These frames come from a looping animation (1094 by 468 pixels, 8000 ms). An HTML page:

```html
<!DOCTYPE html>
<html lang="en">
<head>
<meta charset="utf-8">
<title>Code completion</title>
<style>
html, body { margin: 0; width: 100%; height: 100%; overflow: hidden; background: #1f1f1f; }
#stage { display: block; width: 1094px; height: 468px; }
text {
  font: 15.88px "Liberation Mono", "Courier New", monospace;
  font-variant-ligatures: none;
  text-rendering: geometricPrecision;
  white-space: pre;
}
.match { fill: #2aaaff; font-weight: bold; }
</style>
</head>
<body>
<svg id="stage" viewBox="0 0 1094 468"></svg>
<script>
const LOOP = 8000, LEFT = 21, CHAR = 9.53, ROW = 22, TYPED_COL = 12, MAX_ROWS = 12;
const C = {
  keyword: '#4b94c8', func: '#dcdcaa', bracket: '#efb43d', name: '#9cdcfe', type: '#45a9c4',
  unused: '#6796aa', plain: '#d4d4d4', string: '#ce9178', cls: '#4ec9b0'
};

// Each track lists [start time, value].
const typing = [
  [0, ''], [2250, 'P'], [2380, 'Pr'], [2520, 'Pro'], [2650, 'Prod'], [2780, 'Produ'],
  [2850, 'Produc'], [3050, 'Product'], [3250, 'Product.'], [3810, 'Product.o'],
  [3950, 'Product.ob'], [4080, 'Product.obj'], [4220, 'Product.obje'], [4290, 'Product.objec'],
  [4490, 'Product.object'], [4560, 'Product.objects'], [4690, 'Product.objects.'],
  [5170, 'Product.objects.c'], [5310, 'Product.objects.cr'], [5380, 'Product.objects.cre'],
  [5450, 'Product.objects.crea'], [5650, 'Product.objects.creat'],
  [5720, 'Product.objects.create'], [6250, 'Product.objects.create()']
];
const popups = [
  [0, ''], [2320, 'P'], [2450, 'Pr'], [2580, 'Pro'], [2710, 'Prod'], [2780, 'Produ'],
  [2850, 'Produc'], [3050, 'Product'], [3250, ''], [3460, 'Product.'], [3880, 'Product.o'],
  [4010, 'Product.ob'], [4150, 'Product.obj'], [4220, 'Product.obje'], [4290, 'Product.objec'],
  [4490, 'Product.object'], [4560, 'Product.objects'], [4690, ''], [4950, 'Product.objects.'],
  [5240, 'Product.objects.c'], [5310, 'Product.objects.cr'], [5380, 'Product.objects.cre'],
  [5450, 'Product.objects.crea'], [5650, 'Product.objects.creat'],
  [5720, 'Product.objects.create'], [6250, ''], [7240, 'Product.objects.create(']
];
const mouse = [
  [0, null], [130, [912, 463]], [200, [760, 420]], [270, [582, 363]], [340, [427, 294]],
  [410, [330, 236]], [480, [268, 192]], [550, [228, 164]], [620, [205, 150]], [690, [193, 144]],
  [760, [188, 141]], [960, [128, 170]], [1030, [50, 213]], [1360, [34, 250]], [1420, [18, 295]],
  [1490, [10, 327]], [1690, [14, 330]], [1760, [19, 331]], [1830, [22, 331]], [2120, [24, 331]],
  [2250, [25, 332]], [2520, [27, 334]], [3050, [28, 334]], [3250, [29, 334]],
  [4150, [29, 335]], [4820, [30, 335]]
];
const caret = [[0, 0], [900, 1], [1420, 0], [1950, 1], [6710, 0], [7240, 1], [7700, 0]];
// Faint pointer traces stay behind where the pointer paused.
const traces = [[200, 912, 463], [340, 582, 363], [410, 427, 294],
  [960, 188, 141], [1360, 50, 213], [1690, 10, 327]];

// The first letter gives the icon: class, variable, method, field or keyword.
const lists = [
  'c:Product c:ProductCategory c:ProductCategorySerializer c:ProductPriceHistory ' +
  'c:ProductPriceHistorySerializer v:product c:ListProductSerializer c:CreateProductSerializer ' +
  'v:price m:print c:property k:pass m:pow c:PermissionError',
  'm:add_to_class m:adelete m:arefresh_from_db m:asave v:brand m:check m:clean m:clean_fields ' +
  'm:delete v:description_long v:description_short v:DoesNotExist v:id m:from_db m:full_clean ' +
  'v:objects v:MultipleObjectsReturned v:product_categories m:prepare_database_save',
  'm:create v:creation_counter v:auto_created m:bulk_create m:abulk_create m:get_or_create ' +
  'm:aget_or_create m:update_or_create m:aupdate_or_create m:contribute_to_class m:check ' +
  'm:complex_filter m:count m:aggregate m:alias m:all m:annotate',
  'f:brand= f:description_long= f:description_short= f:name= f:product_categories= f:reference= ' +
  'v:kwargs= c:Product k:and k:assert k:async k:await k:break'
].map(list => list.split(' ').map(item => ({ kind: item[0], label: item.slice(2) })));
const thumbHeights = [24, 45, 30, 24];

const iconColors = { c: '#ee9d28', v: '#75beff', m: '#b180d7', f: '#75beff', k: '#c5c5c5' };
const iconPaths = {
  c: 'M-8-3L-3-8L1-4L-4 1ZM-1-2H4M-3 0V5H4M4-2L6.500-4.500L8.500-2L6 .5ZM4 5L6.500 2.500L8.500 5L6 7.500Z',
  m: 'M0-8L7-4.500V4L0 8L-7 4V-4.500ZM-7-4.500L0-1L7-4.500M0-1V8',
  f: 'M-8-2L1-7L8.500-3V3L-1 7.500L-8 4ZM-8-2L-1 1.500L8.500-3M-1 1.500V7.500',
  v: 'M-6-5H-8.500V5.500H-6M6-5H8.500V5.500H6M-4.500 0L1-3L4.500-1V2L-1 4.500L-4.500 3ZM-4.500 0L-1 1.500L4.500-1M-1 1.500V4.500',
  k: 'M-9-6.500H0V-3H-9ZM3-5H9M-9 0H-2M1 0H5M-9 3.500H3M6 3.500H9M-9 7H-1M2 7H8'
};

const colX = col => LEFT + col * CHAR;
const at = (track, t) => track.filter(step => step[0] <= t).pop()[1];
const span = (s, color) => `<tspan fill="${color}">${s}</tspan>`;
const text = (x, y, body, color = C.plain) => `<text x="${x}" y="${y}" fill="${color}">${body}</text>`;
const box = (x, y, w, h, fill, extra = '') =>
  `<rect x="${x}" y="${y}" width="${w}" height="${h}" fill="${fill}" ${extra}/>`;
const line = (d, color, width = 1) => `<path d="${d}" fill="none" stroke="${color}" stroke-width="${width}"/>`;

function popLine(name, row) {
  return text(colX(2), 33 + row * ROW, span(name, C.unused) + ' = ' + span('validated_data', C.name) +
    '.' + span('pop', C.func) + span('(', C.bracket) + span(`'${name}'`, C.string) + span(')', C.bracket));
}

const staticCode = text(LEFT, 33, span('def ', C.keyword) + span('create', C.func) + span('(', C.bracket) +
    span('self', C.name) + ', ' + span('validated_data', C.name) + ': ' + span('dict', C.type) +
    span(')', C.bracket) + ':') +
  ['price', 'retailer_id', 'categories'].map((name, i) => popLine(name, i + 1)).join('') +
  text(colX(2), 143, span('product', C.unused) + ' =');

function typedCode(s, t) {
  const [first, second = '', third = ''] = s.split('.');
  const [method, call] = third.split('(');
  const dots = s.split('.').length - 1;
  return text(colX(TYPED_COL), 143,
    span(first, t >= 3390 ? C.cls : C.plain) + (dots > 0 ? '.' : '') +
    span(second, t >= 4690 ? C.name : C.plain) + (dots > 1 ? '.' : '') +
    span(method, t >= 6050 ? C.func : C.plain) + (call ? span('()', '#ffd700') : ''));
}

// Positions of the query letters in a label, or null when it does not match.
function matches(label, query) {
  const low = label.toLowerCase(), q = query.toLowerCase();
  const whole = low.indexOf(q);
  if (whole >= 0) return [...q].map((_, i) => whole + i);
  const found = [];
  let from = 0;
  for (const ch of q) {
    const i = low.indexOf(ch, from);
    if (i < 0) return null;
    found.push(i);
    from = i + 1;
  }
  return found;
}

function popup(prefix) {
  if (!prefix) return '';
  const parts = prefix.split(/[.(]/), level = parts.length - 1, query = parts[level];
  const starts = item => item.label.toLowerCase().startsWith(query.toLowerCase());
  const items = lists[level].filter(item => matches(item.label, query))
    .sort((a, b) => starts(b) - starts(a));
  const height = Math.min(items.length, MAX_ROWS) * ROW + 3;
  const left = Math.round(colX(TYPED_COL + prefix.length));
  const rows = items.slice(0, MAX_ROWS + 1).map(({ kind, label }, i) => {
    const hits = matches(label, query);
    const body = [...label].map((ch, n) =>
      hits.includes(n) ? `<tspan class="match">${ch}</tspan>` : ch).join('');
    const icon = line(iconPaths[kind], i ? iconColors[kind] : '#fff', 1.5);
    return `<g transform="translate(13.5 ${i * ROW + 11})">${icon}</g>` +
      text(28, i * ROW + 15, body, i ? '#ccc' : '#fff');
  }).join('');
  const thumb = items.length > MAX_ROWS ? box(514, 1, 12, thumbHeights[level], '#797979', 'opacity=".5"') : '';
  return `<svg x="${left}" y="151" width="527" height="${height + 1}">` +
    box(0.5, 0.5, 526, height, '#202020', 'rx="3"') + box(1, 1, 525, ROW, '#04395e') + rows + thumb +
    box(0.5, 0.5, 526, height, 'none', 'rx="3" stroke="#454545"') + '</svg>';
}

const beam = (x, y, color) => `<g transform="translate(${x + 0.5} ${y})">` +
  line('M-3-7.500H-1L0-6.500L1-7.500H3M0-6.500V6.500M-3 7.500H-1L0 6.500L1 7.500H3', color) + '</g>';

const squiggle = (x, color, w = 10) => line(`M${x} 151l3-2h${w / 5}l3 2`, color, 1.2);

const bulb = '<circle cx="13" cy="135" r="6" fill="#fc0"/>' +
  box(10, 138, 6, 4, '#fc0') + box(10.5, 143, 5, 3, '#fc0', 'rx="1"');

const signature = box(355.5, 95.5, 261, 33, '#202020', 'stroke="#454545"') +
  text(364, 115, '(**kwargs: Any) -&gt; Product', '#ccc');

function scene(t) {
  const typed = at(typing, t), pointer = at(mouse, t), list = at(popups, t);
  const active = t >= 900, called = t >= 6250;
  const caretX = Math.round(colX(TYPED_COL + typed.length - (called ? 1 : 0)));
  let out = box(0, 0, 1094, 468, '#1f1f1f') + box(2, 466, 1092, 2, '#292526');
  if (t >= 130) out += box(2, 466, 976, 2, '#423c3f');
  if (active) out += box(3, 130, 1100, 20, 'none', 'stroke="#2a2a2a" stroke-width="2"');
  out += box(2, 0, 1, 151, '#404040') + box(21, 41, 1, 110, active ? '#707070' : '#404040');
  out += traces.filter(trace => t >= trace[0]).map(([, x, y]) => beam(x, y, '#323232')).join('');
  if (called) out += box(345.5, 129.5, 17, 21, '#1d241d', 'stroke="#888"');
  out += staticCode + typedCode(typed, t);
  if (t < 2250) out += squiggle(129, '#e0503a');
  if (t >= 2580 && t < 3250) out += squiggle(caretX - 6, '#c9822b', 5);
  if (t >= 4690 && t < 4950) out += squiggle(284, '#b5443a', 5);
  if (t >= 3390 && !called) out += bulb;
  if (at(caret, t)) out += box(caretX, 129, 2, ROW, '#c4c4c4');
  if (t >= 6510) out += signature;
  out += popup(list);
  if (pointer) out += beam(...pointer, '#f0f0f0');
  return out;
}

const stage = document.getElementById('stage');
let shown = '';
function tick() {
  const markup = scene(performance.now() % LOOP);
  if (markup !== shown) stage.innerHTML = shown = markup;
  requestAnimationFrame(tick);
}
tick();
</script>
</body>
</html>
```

_EXERCISE AIM_: Pull out all lines from the listing that contain the string "fill".

_SOLUTION BELOW_:
.match { fill: #2aaaff; font-weight: bold; }
const span = (s, color) => `<tspan fill="${color}">${s}</tspan>`;
const text = (x, y, body, color = C.plain) => `<text x="${x}" y="${y}" fill="${color}">${body}</text>`;
const box = (x, y, w, h, fill, extra = '') =>
  `<rect x="${x}" y="${y}" width="${w}" height="${h}" fill="${fill}" ${extra}/>`;
const line = (d, color, width = 1) => `<path d="${d}" fill="none" stroke="${color}" stroke-width="${width}"/>`;
const bulb = '<circle cx="13" cy="135" r="6" fill="#fc0"/>' +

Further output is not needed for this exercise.